Saved entries:
*** Block opens ***

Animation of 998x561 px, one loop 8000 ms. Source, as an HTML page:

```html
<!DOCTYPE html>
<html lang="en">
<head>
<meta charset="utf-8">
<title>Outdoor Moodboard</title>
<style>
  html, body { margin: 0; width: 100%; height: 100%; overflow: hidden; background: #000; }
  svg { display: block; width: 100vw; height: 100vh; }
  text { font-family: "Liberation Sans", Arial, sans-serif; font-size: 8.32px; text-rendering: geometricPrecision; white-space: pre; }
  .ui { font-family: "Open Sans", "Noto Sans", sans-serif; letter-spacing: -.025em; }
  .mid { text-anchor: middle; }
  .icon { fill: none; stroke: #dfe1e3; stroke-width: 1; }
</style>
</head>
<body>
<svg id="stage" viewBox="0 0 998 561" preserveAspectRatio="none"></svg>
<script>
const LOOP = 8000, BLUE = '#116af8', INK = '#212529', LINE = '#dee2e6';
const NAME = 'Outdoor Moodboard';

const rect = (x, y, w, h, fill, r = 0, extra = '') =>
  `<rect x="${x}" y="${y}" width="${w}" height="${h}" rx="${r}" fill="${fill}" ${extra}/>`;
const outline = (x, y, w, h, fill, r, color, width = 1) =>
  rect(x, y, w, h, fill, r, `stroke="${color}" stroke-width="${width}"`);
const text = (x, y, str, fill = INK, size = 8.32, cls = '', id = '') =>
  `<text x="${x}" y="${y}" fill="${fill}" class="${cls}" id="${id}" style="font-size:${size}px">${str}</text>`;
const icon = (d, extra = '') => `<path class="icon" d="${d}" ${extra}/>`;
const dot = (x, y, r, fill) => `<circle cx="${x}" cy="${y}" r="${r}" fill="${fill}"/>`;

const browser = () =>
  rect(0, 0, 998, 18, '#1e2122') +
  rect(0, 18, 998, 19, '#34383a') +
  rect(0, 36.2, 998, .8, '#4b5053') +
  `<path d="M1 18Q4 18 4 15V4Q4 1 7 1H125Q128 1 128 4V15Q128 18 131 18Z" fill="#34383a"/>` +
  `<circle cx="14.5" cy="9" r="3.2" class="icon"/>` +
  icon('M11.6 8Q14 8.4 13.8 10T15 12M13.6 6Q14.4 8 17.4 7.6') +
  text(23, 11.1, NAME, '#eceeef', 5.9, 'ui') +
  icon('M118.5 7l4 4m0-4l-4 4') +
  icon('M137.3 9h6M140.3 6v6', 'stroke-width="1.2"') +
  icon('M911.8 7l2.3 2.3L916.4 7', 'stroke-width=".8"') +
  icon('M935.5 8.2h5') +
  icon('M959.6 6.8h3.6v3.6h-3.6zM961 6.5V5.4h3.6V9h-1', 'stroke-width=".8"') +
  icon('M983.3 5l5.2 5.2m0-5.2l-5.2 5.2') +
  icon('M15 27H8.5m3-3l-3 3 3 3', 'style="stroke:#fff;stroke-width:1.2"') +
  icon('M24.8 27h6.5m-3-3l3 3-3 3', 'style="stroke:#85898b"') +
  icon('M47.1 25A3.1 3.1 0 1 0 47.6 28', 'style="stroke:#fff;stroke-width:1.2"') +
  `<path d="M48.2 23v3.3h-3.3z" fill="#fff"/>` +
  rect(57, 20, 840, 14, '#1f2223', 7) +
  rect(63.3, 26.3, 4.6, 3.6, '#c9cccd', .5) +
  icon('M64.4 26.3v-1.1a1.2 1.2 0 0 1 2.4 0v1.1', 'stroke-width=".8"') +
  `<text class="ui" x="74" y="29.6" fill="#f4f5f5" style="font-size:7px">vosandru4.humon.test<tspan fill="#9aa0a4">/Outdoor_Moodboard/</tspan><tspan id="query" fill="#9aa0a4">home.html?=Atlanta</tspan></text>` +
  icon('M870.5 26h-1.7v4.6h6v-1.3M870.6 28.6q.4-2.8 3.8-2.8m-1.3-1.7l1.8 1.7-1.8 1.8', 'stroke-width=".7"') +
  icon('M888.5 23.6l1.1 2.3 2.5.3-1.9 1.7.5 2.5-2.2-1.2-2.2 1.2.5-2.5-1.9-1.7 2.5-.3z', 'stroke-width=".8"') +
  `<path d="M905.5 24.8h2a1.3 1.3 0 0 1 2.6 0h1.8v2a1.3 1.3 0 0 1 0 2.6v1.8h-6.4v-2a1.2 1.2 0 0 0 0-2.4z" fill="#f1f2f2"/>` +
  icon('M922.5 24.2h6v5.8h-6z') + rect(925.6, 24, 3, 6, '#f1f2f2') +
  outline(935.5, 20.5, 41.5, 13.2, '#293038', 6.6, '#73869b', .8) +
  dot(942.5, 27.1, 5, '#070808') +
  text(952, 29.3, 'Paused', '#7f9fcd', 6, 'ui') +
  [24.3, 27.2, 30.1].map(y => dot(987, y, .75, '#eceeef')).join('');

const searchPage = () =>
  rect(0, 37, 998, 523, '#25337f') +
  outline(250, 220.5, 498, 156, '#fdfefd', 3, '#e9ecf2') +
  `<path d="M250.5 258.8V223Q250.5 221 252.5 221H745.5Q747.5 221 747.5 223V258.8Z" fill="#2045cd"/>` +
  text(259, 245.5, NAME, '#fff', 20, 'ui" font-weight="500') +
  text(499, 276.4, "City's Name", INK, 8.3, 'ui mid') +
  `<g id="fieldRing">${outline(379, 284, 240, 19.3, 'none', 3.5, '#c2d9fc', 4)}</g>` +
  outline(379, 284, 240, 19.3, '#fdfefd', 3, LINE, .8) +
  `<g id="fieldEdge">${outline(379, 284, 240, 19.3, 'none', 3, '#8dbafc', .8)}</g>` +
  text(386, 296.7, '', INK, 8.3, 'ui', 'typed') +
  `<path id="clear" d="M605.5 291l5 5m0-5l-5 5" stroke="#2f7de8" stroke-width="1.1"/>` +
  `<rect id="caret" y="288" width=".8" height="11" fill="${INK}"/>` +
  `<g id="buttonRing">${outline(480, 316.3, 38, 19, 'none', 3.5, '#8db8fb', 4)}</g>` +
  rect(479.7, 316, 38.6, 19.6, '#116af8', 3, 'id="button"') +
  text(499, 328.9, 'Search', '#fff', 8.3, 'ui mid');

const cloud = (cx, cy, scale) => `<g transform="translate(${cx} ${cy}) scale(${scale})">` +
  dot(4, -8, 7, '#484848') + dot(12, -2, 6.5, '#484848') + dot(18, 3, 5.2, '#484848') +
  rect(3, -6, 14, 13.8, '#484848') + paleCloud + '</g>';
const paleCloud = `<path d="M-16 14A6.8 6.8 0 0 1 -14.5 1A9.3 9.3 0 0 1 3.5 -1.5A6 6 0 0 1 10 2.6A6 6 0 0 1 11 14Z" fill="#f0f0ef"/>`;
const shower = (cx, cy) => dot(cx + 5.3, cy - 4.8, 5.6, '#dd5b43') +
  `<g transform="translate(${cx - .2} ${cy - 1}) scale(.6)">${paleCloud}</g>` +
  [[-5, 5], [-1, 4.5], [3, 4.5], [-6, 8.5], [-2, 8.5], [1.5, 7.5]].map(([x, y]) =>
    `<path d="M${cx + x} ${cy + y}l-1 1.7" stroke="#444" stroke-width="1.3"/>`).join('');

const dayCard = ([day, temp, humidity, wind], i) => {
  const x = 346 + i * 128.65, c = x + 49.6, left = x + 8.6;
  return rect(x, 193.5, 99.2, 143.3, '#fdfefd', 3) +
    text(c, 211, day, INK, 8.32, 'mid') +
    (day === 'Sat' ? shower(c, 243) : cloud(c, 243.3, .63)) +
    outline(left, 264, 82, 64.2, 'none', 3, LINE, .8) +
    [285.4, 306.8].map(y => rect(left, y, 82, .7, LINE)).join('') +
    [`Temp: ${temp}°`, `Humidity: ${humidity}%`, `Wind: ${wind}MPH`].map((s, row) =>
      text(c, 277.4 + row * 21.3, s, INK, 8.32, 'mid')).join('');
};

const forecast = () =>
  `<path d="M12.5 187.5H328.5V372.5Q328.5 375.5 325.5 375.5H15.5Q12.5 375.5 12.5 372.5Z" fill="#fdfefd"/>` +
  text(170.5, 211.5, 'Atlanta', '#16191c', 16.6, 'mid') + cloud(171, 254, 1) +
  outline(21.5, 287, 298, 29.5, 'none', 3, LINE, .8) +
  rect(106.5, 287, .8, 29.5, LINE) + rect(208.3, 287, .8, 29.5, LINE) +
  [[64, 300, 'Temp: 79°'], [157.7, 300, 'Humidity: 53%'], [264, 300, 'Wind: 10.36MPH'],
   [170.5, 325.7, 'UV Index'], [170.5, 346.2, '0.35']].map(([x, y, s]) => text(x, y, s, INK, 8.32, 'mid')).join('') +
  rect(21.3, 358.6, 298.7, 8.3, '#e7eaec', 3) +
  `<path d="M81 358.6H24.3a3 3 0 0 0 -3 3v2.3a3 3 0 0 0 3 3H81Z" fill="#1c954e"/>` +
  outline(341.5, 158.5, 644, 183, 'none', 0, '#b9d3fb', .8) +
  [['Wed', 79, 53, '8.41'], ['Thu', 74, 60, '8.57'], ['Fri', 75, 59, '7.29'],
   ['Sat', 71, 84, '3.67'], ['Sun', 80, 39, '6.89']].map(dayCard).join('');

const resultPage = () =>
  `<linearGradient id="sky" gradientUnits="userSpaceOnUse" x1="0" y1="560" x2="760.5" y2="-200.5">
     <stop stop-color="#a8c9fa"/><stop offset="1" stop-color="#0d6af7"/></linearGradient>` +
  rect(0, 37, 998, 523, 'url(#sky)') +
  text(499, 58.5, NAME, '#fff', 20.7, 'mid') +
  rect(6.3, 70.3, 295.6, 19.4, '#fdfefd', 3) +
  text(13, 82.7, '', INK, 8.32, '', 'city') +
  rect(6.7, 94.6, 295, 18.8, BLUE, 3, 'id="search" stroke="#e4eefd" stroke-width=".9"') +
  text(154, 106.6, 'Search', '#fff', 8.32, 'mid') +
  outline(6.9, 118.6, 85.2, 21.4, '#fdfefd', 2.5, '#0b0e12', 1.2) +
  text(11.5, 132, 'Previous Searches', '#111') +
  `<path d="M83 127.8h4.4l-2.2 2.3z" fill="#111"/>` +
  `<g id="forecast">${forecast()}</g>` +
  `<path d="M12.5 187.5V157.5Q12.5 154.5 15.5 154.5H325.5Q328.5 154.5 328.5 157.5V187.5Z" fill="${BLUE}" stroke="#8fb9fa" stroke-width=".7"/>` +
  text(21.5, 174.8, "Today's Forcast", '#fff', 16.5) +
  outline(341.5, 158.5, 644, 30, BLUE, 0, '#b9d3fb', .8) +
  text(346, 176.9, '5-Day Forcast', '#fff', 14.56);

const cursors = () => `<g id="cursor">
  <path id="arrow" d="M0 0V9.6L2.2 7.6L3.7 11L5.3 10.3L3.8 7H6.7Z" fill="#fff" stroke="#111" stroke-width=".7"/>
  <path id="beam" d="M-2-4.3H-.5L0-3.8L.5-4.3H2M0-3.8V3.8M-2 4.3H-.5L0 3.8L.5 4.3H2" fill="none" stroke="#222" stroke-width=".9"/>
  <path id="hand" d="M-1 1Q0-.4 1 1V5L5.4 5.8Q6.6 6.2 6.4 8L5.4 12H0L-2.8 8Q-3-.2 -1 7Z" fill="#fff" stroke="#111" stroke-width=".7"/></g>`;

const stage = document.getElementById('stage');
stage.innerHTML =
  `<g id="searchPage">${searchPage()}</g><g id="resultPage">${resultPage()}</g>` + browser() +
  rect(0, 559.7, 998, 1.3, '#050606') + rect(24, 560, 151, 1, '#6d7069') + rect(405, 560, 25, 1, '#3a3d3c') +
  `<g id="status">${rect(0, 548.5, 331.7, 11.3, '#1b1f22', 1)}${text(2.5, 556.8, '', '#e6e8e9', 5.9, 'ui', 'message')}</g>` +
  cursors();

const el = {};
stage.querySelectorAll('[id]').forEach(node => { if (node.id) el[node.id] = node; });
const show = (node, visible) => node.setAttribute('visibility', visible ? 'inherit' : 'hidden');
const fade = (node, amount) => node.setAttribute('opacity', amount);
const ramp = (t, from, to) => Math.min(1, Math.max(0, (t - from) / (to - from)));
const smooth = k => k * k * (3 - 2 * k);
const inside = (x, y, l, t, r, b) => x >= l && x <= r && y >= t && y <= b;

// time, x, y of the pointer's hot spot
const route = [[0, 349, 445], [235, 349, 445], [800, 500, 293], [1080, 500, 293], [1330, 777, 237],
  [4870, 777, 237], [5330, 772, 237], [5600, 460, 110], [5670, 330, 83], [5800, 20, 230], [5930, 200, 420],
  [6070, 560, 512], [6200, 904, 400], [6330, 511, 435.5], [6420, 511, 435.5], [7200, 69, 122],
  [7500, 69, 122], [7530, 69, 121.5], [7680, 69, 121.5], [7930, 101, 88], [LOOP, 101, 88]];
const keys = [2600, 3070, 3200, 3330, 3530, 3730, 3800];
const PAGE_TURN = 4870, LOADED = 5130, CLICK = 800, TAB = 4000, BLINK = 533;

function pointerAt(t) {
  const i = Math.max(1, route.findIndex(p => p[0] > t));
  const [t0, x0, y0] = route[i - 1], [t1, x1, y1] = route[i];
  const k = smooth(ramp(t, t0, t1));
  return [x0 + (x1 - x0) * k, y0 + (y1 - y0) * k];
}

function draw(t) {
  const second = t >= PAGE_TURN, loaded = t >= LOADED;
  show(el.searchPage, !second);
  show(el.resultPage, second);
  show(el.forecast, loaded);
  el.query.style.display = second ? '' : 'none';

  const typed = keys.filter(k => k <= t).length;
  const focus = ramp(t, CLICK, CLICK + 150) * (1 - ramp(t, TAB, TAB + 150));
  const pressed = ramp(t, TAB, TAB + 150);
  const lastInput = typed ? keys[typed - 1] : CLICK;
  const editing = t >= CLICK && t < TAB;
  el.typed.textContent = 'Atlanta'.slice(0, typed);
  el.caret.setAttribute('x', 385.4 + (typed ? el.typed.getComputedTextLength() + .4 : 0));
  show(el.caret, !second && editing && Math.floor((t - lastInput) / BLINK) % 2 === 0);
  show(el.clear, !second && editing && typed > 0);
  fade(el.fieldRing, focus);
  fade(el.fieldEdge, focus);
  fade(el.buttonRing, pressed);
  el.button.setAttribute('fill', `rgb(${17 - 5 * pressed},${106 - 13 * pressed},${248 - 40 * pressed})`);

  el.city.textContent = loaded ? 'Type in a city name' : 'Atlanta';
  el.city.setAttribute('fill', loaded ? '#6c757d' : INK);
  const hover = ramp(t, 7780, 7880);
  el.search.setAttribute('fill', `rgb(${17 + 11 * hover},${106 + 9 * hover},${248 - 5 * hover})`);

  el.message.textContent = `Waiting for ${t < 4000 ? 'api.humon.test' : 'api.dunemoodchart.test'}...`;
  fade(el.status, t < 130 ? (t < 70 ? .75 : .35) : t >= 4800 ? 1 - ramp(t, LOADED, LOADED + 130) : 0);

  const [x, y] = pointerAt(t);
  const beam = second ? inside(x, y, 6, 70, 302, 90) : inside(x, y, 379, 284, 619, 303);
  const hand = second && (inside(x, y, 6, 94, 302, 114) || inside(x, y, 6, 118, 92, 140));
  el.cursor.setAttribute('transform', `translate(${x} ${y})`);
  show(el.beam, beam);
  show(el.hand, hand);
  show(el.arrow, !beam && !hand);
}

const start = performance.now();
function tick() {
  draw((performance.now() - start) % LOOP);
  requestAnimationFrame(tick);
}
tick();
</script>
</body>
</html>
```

*** Block closes ***

_Task requirements:_
Which lines hold the word "Math"? Return all of them from the records above.

_Exercise output:_
const ramp = (t, from, to) => Math.min(1, Math.max(0, (t - from) / (to - from)));
  const i = Math.max(1, route.findIndex(p => p[0] > t));
  show(el.caret, !second && editing && Math.floor((t - lastInput) / BLINK) % 2 === 0);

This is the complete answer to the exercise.